Now that college is over and you’ve graduated, it is time to begin living in the world of work and taxes. Here are a tax tips just for you.

Job Related Relocation

It may be frightening for a new graduate entering the workforce since we all know that the job market is not quite as great as it once was. Luckily, there are useful tax deductions which may be useful if you are required to relocate to a job 50 or more miles away. The rules are somewhat complicated and you may want to speak to a tax expert to be sure your expenses do qualify. By way of example, gasoline and hotel costs can be claimed, whilst food cannot.

Avoid Credit Predators

While this isn’t technically tax guidance, it’s a good idea to beware of lenders that prey on college grads. Credit card companies target college students with on campus promoters, and will keep doing so following graduation. It is more likely you will have extra money, if you avoid opening accounts your whole tax liabilities can be paid by you.

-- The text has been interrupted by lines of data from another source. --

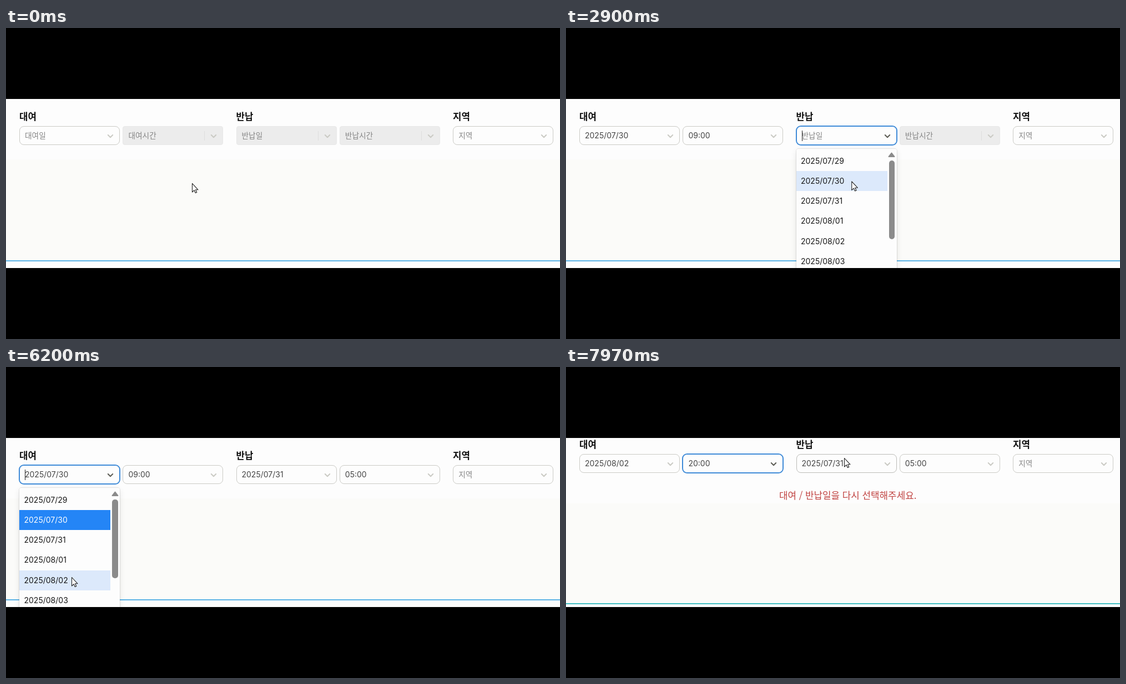
An HTML page for the animation above (8000 ms loop, 998x561 px).

```html
<!DOCTYPE html>
<html lang="ko">
<head>
<meta charset="utf-8">
<title>대여 / 반납</title>
<style>
html, body { margin: 0; width: 100%; height: 100%; overflow: hidden; background: #000; }
#page { position: absolute; left: 0; top: 128px; width: 998px; height: 305px; overflow: hidden;
  background: #fdfdfd; font-family: "Noto Sans CJK KR", "Noto Sans CJK JP", "Noto Sans CJK", sans-serif; }
/* children use stage coordinates */
#stage { position: absolute; left: 0; top: -128px; width: 998px; height: 561px; }
#stage div, #stage svg { position: absolute; box-sizing: border-box; }
#tone { left: 0; width: 998px; background: #fbfbf9; }
#line { left: 0; width: 998px; height: 2px; }
#error { left: 384px; top: 219px; font-size: 16.86px; font-weight: 500; line-height: 24px;
  color: #c04240; white-space: nowrap; }
#form { left: 0; top: 0; width: 998px; height: 561px; }
.label { top: 147px; font-size: 16.8px; font-weight: 700; line-height: 24px; color: #111; }
.box { --f: 0; --edge: #cbcbc6; --arrow: #cacac4; top: 176.5px; width: 181px; height: 34.5px;
  border-radius: 8px; background: #fdfdfd;
  border: 1px solid color-mix(in srgb, #3f8bd8 calc(var(--f) * 100%), var(--edge));
  box-shadow: 0 0 0 1px rgba(63, 139, 216, var(--f)); }
.box.over { --edge: #bcbcb8; }
.box.hot { --arrow: #999; }
.box.off { --edge: #e8e8e8; background: #ececec; border-radius: 4px; }
.text { left: 9px; top: -1px; white-space: nowrap; font: 14px/34px Inter, sans-serif; color: #444; }
.text.empty { font: 13.7px/33px "Noto Sans CJK KR", "Noto Sans CJK JP", "Noto Sans CJK", sans-serif; color: #858585; }
.caret { left: 9px; top: 7px; width: 1px; height: 19px; background: #222; }
.split { left: 146px; top: 8px; width: 1px; height: 17px; background: #dedede; }
.box svg { left: 157px; top: 11px; width: 12px; height: 12px; fill: none; stroke-width: 2;
  stroke-linecap: round; stroke-linejoin: round;
  stroke: color-mix(in srgb, #5c5c54 calc(var(--f) * 100%), var(--arrow)); }
.menu { top: 218px; width: 181px; overflow: hidden; background: #fdfdfd; border-radius: 4px; }
.shade { top: 218px; width: 181px; border-radius: 4px;
  box-shadow: 0 0 0 1px rgba(0, 0, 0, .09), 0 4px 11px rgba(0, 0, 0, .1); }
.list { left: 0; top: 0; width: 164px; }
.option { left: 0; width: 164px; height: 36.13px; padding-left: 8.5px;
  font: 14px/35.5px Inter, sans-serif; color: #161616; }
.option.over { background: #dce9fb; }
.option.down { background: #aed1f9; }
.option.chosen { background: #2485f6; color: #fff; }
.menu svg { left: 165.7px; top: 6px; width: 13px; height: 9px; fill: #8b8b8b; stroke: #8b8b8b;
  stroke-width: 2; stroke-linejoin: round; }
.thumb { left: 167px; top: 20.5px; width: 10.5px; border-radius: 5px; background: #8b8b8b; }
#cursor { left: 0; top: -1px; width: 14px; height: 20px; overflow: visible; }
</style>
</head>
<body>
<div id="page"><div id="stage">
  <div id="tone"></div>
  <div id="line"></div>
  <div id="error">대여 / 반납일을 다시 선택해주세요.</div>
  <div id="form"></div>
  <svg id="cursor" viewBox="0 0 14 20"><path d="M.5 .5V16L4.1 12.7 6.3 17.6 8.7 16.6 6.5 11.8H11Z"
    fill="#fff" stroke="#222" stroke-width="1.1" stroke-linejoin="round"/></svg>
</div></div>
<script>
const LOOP = 8000, ROW = 36.13, SHIFT_AT = 6370, WIDTH = 181;
const $ = id => document.getElementById(id);
const clamp = (v, lo = 0, hi = 1) => Math.min(hi, Math.max(lo, v));
const smooth = u => u * u * (3 - 2 * u);
const pad = n => String(n).padStart(2, '0');

function add(parent, cls, text = '') {
  const el = document.createElement('div');
  el.className = cls;
  el.textContent = text;
  parent.append(el);
  return el;
}

const hours = Array.from({ length: 24 }, (_, h) => pad(h) + ':00');
const dates = Array.from({ length: 10 }, (_, n) => {
  const d = new Date(2025, 6, 29 + n);
  return `${d.getFullYear()}/${pad(d.getMonth() + 1)}/${pad(d.getDate())}`;
});
const optionsOf = i => i % 2 ? hours : dates;

// Each session opens the menu of one box, may scroll it, and picks an option.
const sessions = [
  { i: 0, open: 430, pick: 800, opt: 1 },
  { i: 1, open: 1100, pick: 2030, opt: 9, scroll: 226, from: 1400, to: 1800 },
  { i: 2, open: 2600, pick: 3250, opt: 2 },
  { i: 3, open: 3450, pick: 4600, opt: 5 },
  { i: 0, open: 5190, pick: 6370, opt: 4, chosen: 1 },
  { i: 1, open: 6600, pick: 7550, opt: 20, scroll: 608, from: 6950, to: 7350 }
];

// time, x, y of the pointer tip
const path = [
  [0, 335, 281], [400, 110, 197], [540, 110, 197], [740, 102, 274], [840, 102, 274],
  [1070, 309, 200], [1160, 309, 200], [1400, 300, 318], [1850, 299, 327], [2060, 299, 327],
  [2520, 520, 197], [2680, 520, 197], [3020, 512, 309], [3270, 512, 309], [3430, 640, 198],
  [3560, 640, 198], [3900, 518, 201], [4000, 518, 201], [4430, 645, 413], [4620, 645, 413],
  [5030, 178, 194], [5530, 178, 194], [6050, 118, 380], [6380, 118, 380], [6590, 312, 178],
  [6630, 312, 180], [6760, 315, 246], [6800, 315, 246], [6980, 304, 326], [7570, 303, 328],
  [7930, 501, 165], [8000, 501, 165]
];

function pointer(t) {
  const n = path.findIndex(p => p[0] > t);
  const [a, b] = [path[n - 1], path[n]];
  const u = smooth((t - a[0]) / (b[0] - a[0]));
  return [a[1] + (b[1] - a[1]) * u, a[2] + (b[2] - a[2]) * u];
}

const form = $('form');
[['대여', 24], ['반납', 414.5], ['지역', 805]].forEach(([name, x]) => {
  add(form, 'label', name).style.left = x + 'px';
});

const boxes = [['대여일', 24], ['대여시간', 210.4], ['반납일', 414.5], ['반납시간', 600.8], ['지역', 805.2]]
  .map(([hint, x]) => {
    const el = add(form, 'box');
    el.style.left = x + 'px';
    const text = add(el, 'text'), split = add(el, 'split'), caret = add(el, 'caret');
    el.insertAdjacentHTML('beforeend', '<svg viewBox="0 0 12 12"><path d="M1.8 4 6 8.2 10.2 4"/></svg>');
    return { hint, x, el, text, split, caret };
  });

sessions.forEach(s => {
  const left = boxes[s.i].x + 'px';
  const names = optionsOf(s.i);
  s.height = s.open > SHIFT_AT ? 267 : 247;
  s.content = names.length * ROW + 8;
  s.shade = add(form, 'shade');
  s.menu = add(form, 'menu');
  for (const el of [s.shade, s.menu]) {
    el.style.left = left;
    el.style.height = s.height + 'px';
  }
  s.list = add(s.menu, 'list');
  s.rows = names.map((name, n) => {
    const row = add(s.list, 'option', name);
    row.style.top = 4 + n * ROW + 'px';
    return row;
  });
  s.menu.insertAdjacentHTML('beforeend', '<svg viewBox="0 0 13 9"><path d="M6.5 1.5 11.5 8H1.5Z"/></svg>');
  s.thumb = add(s.menu, 'thumb');
  s.track = s.height - 34;
  s.thumbSize = s.track * s.height / s.content;
  s.thumb.style.height = s.thumbSize + 'px';
});

function drawMenu(s, t, cx, cy) {
  const shown = t >= s.open && t < s.pick;
  s.menu.style.display = s.shade.style.display = shown ? 'block' : 'none';
  if (!shown) return;
  const scroll = s.scroll ? s.scroll * smooth(clamp((t - s.from) / (s.to - s.from))) : 0;
  s.list.style.transform = `translateY(${-scroll}px)`;
  const travel = (s.track - s.thumbSize) * scroll / (s.content - s.height);
  s.thumb.style.transform = `translateY(${travel}px)`;

  const x = cx - boxes[s.i].x, y = cy - 222;
  const inside = t > s.open + 200 && x >= 0 && x < 164 && y >= 0;
  const over = inside ? clamp(Math.floor((y + scroll) / ROW), 0, s.rows.length - 1) : 0;
  s.rows.forEach((row, n) => {
    const state = n === s.chosen ? ' chosen'
      : n !== over || (!inside && s.chosen) ? ''
      : t >= s.pick - 130 ? ' down' : ' over';
    row.className = 'option' + state;
  });
}

function drawBox(box, i, t, cx, cy) {
  const last = sessions.findLastIndex(s => s.open <= t);
  const now = sessions[last], before = sessions[last - 1];
  const ramp = now ? clamp((t - now.open) / 100) : 0;
  const focus = now?.i === i ? ramp : before?.i === i ? 1 - ramp : 0;
  const picked = sessions.findLast(s => s.i === i && s.pick <= t);
  const off = i > 0 && i < 4 && !sessions.some(s => s.i === i - 1 && s.pick <= t);
  const over = !off && cx >= box.x && cx < box.x + WIDTH && cy >= 177 && cy < 211;
  const hot = over && cx > box.x + 146;
  box.el.className = 'box' + (off ? ' off' : '') + (over ? ' over' : '') + (hot ? ' hot' : '');
  box.el.style.setProperty('--f', focus);
  box.text.className = picked ? 'text' : 'text empty';
  box.text.textContent = picked ? optionsOf(i)[picked.opt] : box.hint;
  box.split.style.display = off ? 'block' : 'none';
  box.caret.style.display = now?.i === i && t < now.pick ? 'block' : 'none';
}

function draw(t) {
  const moved = t >= SHIFT_AT;
  const [cx, cy] = pointer(t);
  const formY = moved ? cy + 20 : cy;
  form.style.top = moved ? '-20px' : '0';
  $('error').style.display = moved ? 'block' : 'none';
  $('tone').style.top = moved ? '246px' : '237px';
  $('tone').style.height = moved ? '180px' : '182px';
  $('line').style.top = moved ? '426px' : '418.5px';
  $('line').style.background = moved ? '#43bfc3' : '#5cb3e6';
  boxes.forEach((box, i) => drawBox(box, i, t, cx, formY));
  sessions.forEach(s => drawMenu(s, t, cx, formY));
  $('cursor').style.transform = `translate(${cx}px, ${cy}px)`;
}

const start = performance.now();
function tick() {
  draw((performance.now() - start) % LOOP);
  requestAnimationFrame(tick);
}
tick();
</script>
</body>
</html>
```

Student Loan Interest

You can now benefit from the student loan interest deduction, if you took out any student loans that will help you cover college fees. It enables you to subtract the interest paid on your own loans, which may be a chunk of change to many graduates. This deduction does start to phase out when your income reaches a yearly amount of $65,000. For more information, check out page 28 of the IRS publication.

Standard Deduction vs Itemizing

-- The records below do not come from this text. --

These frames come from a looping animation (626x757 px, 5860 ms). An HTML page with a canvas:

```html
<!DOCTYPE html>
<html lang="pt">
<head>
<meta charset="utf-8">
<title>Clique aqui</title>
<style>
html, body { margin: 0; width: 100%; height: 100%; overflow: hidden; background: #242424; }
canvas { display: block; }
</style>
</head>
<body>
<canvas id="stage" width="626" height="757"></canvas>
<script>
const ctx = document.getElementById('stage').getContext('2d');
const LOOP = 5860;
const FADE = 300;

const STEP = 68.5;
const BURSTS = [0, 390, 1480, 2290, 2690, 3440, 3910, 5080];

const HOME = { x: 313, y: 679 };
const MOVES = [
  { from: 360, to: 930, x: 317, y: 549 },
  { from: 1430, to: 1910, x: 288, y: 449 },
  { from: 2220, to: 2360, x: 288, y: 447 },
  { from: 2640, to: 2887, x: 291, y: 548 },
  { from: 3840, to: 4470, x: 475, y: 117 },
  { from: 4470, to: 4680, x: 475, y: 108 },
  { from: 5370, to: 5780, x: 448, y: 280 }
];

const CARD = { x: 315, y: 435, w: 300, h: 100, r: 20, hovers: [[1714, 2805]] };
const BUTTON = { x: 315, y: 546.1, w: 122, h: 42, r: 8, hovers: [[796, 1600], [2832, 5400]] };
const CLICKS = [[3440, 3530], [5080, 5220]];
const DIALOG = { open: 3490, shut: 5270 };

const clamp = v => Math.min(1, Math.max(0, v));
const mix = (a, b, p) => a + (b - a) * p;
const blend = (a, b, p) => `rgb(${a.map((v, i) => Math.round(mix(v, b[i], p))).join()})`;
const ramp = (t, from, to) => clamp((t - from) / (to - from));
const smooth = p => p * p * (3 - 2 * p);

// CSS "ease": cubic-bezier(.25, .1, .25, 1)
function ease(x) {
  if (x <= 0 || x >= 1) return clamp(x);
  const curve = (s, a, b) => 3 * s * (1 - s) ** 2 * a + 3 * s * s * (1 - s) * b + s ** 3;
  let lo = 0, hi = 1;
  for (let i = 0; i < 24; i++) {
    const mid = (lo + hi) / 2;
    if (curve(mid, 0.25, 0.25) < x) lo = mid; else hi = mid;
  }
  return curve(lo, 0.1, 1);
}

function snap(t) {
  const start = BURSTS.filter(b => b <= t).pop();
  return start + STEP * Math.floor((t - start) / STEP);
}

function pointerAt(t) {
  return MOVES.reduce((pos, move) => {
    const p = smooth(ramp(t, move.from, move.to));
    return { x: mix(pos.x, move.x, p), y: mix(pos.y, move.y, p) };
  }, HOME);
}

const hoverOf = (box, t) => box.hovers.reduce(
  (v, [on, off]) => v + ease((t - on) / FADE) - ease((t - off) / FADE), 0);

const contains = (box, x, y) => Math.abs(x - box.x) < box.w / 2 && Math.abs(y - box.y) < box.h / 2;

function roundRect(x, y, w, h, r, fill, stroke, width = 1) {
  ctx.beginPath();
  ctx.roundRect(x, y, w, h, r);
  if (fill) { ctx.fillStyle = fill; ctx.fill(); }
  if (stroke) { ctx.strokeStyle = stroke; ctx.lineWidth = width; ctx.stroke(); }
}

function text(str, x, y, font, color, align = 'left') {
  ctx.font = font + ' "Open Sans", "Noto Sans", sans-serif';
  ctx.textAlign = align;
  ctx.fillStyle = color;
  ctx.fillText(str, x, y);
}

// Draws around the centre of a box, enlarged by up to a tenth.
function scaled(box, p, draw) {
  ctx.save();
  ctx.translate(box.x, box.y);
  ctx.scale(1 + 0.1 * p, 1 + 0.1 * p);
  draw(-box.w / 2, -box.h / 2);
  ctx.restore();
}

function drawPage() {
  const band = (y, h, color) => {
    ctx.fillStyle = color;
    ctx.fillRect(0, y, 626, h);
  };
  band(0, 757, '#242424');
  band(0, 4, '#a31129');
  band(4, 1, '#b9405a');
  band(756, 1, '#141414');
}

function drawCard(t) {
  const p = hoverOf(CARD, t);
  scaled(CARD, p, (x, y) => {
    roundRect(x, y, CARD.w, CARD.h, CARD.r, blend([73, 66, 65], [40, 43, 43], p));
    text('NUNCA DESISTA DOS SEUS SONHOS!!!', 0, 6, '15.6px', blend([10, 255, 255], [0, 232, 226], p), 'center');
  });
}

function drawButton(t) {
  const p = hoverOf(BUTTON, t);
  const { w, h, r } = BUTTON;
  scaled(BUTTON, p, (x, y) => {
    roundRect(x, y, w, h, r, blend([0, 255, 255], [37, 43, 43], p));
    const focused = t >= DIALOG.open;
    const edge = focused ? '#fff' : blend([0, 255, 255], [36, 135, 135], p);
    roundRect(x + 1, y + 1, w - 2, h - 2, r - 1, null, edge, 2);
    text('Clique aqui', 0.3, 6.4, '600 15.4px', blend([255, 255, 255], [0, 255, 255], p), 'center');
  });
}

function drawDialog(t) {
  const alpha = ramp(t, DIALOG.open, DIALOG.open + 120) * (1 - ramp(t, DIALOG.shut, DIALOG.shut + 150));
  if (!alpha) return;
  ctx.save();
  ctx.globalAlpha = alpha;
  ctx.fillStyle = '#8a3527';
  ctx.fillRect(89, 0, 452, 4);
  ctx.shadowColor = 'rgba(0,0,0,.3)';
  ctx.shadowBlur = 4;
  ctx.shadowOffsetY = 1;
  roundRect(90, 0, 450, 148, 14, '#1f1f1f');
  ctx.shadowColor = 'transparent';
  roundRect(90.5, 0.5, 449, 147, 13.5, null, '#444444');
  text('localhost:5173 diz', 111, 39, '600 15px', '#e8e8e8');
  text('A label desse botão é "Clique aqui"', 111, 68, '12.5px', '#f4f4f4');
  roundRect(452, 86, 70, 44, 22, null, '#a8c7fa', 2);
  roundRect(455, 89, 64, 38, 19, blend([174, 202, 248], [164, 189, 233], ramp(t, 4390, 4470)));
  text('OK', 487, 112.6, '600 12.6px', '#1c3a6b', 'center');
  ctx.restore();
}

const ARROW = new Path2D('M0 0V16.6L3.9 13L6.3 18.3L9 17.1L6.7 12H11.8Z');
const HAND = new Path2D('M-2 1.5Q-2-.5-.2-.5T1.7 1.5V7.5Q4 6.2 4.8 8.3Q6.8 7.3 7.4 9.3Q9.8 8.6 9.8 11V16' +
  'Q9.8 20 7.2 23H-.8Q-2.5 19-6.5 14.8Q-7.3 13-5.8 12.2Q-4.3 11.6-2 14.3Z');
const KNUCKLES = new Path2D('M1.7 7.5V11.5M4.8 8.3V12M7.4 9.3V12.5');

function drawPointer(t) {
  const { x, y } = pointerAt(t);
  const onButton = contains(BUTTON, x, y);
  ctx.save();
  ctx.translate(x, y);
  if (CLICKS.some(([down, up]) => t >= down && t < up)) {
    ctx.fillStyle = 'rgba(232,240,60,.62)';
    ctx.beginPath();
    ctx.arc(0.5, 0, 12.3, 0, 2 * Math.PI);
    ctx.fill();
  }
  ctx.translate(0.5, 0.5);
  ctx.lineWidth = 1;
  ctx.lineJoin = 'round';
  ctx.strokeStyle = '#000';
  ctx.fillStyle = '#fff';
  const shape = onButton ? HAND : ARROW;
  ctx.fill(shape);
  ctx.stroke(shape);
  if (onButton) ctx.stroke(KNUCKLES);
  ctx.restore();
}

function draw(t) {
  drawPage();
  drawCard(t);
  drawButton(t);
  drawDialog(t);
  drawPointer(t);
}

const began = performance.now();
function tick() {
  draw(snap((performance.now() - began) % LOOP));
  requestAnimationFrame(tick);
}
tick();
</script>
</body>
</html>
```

Most college graduates are going to settle for the deduction of ,450. If you’re a married grad, you can take the deduction of $10,900, and also $ 8,000 can be claimed by heads of family. Taking the deduction will create preparing your return easier, but you should also consider the advantages of itemizing your return. Then you may want to itemize for maximum savings if you believe that your total number of credits and deductions will exceed your standard deduction. This may seem difficult, but tax professionals – as well as tax prep programs – can certainly inform you if you would be benefited by taking the standard deduction or not.

Charitable Donations

While any taxpayer can claim this credit, the charitable contributions deduction can be especially useful to many college graduates. If you had to downsize to relocate for a new job, or contributed lots of your books that are older, then be sure to keep track of the items you donate. It is your choice to deduct the value of all items you happen to donate, provided you itemize your return and carry evidence of your donation.

Self-Employment

This year more than ever, college graduates – particularly those majoring in a technology related field – are thinking about self-employment. Fortunately for them, there are dozens of deductions and tax credits out there for people that are self-employed.

On completing your schooling it is certain that a new phase in life starts. You may continue with your education or may watch out for a job. There is a component of taxation in all these.